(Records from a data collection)

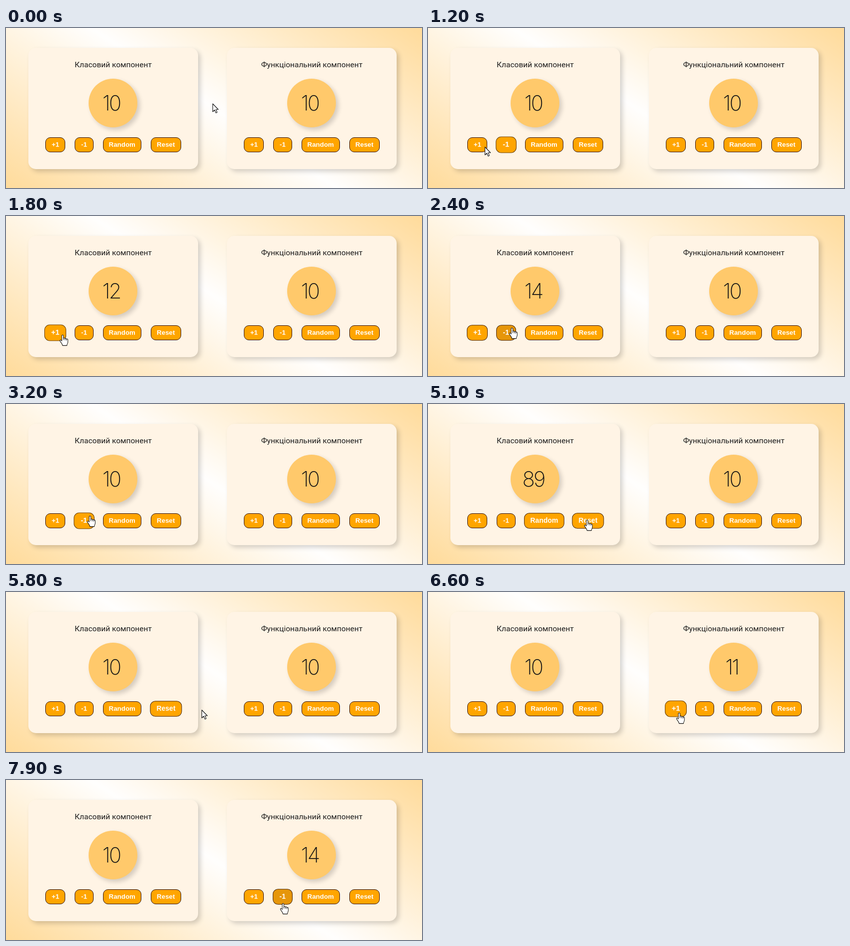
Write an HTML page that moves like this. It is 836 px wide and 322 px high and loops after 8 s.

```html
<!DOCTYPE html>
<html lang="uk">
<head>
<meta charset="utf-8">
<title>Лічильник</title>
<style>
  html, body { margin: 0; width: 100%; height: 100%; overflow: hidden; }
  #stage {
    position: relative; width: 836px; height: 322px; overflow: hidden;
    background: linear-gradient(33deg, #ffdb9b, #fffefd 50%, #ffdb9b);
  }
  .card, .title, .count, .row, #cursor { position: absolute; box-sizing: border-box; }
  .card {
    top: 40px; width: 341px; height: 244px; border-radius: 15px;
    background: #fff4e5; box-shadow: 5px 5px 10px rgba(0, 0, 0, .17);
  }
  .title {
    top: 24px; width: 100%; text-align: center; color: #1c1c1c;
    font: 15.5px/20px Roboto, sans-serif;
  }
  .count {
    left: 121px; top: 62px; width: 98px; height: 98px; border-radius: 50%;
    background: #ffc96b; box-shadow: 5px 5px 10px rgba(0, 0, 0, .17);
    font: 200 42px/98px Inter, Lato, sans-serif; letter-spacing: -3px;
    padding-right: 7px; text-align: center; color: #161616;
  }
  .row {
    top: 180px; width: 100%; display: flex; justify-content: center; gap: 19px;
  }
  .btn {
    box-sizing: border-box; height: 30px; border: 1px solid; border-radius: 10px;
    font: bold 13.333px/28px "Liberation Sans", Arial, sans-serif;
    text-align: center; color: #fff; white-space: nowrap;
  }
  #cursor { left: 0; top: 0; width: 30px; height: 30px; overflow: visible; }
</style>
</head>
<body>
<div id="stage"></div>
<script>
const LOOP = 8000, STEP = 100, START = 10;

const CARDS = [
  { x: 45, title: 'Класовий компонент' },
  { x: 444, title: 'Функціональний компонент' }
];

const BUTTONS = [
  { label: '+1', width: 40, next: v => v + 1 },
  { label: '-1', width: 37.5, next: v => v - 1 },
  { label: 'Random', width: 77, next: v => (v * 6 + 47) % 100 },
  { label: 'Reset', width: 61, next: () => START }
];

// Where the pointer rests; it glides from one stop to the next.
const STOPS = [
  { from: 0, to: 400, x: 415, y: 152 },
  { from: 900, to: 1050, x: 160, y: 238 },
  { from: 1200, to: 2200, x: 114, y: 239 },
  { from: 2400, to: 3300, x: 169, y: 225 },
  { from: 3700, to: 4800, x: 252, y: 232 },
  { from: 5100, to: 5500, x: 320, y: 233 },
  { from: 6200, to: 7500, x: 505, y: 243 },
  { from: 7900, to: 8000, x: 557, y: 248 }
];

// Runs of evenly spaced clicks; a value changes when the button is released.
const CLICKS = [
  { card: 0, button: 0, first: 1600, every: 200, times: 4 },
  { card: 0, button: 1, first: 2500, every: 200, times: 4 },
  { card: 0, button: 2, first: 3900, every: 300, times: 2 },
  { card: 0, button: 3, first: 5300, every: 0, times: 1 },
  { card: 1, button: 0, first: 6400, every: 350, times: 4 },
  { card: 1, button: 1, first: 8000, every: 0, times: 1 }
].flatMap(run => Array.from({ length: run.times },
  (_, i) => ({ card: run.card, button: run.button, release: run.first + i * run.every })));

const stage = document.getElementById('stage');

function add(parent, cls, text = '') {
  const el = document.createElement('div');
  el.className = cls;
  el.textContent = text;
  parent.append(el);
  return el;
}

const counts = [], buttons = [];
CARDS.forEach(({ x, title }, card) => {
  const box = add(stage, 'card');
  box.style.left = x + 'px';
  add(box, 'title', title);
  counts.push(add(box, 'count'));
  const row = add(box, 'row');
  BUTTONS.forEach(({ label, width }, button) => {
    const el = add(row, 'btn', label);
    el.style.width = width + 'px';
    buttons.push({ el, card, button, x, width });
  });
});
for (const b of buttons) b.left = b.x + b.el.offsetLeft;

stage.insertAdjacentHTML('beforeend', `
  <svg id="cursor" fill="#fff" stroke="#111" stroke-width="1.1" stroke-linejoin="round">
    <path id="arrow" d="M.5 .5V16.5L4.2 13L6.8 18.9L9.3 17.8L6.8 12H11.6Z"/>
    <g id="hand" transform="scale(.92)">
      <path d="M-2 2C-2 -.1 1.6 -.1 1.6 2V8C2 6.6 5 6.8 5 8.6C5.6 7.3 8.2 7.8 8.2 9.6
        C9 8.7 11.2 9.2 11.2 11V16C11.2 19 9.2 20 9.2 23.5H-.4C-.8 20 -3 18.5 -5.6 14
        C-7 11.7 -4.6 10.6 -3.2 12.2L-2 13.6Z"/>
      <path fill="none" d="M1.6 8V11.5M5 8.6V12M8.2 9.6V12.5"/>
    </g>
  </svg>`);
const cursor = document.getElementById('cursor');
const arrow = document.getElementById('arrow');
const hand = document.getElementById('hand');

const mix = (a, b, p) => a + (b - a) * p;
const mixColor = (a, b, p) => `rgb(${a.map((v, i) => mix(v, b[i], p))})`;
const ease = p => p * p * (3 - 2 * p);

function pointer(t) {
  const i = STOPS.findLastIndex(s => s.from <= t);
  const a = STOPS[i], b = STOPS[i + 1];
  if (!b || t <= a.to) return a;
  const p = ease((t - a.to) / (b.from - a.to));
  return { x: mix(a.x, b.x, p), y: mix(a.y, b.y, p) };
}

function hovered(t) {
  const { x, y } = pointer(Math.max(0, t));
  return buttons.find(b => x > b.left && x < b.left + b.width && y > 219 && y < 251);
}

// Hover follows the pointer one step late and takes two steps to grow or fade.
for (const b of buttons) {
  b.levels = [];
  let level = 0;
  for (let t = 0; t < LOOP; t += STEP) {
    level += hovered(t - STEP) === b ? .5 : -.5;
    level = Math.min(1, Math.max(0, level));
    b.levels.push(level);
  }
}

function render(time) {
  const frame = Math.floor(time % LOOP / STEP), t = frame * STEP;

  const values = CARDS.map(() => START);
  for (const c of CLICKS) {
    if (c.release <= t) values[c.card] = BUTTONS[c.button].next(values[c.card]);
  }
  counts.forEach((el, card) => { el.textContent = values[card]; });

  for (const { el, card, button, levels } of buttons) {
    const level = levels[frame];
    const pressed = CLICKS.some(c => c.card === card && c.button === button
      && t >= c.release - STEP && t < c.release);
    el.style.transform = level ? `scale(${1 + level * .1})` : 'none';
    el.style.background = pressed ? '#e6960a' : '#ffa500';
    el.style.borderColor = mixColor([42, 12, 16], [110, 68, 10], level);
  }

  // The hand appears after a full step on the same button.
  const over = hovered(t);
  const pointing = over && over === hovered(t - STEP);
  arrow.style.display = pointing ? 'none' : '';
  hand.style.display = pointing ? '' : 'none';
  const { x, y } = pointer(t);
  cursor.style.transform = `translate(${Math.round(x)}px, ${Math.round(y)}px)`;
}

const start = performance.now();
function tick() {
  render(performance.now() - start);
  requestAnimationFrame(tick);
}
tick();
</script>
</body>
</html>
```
* * *
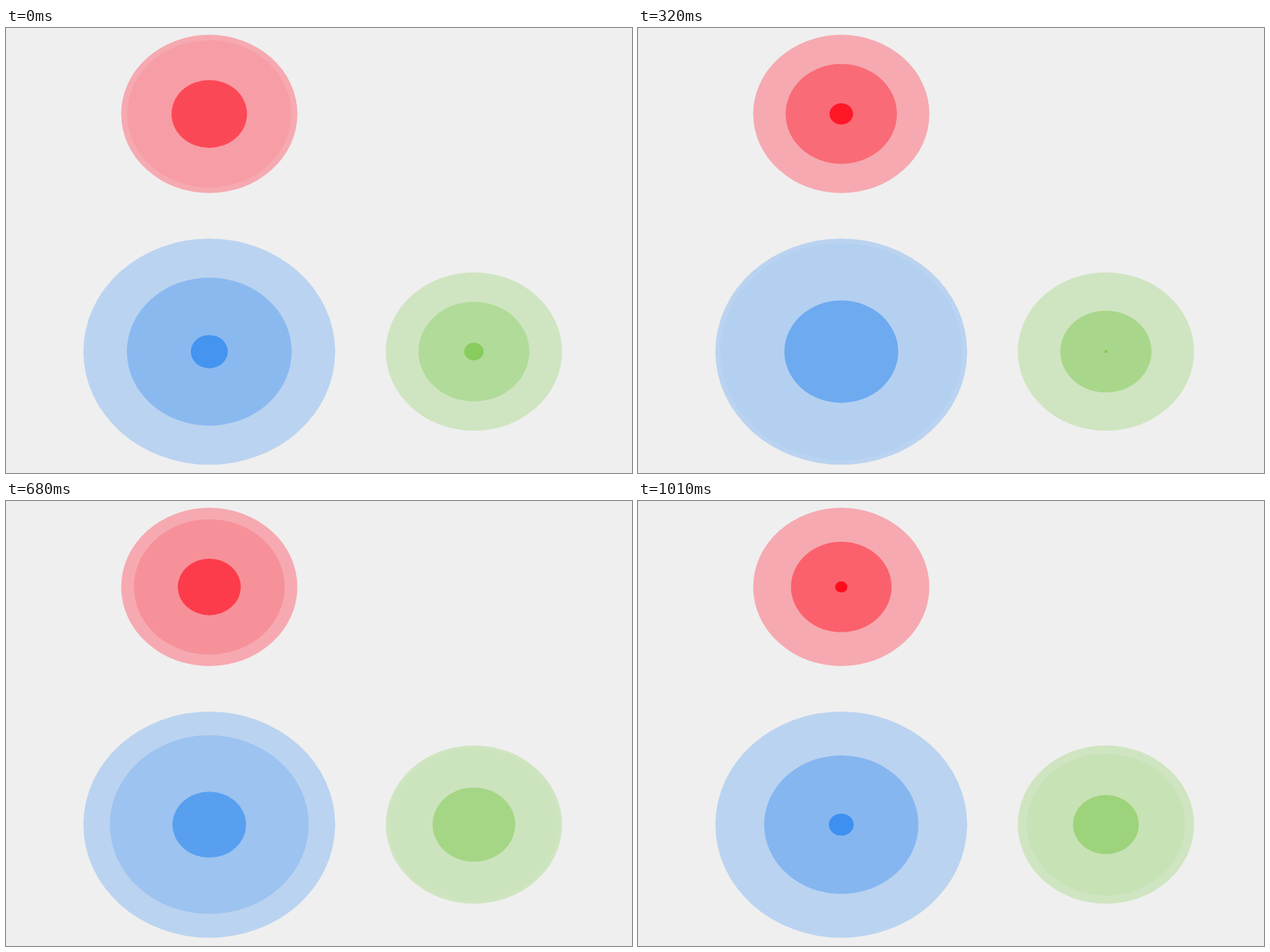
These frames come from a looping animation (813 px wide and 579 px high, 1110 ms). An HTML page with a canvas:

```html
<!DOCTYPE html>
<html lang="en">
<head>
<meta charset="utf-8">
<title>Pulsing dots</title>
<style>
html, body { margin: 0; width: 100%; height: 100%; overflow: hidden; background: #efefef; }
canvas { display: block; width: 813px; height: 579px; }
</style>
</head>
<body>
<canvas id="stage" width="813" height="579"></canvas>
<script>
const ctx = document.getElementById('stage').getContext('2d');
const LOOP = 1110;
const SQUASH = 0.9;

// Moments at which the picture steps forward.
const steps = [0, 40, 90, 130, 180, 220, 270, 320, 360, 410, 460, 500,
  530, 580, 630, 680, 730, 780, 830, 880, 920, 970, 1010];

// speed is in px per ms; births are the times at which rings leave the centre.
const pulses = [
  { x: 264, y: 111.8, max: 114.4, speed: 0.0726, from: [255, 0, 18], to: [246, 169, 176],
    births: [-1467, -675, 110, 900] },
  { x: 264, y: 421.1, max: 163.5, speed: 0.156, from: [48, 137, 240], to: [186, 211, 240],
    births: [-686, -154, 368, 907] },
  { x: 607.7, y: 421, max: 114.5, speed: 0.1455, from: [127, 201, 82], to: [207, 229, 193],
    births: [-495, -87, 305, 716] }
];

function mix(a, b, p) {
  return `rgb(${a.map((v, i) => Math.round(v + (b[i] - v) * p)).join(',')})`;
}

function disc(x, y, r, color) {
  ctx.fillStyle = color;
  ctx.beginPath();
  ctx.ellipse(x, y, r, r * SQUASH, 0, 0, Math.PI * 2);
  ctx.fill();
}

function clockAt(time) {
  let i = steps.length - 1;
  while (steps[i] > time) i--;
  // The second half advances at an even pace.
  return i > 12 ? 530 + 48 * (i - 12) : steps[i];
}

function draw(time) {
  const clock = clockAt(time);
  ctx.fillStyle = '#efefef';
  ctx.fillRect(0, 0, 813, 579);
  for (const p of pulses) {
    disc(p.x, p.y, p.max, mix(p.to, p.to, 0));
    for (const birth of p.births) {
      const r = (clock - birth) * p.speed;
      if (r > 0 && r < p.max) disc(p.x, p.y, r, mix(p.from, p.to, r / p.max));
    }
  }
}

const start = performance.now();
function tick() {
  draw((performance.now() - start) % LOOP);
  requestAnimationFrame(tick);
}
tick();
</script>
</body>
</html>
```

### The task:
Only the lines that hold the word "forEach" are wanted; each should be pulled from the records.

### Exercise result:
CARDS.forEach(({ x, title }, card) => {
  BUTTONS.forEach(({ label, width }, button) => {
  counts.forEach((el, card) => { el.textContent = values[card]; });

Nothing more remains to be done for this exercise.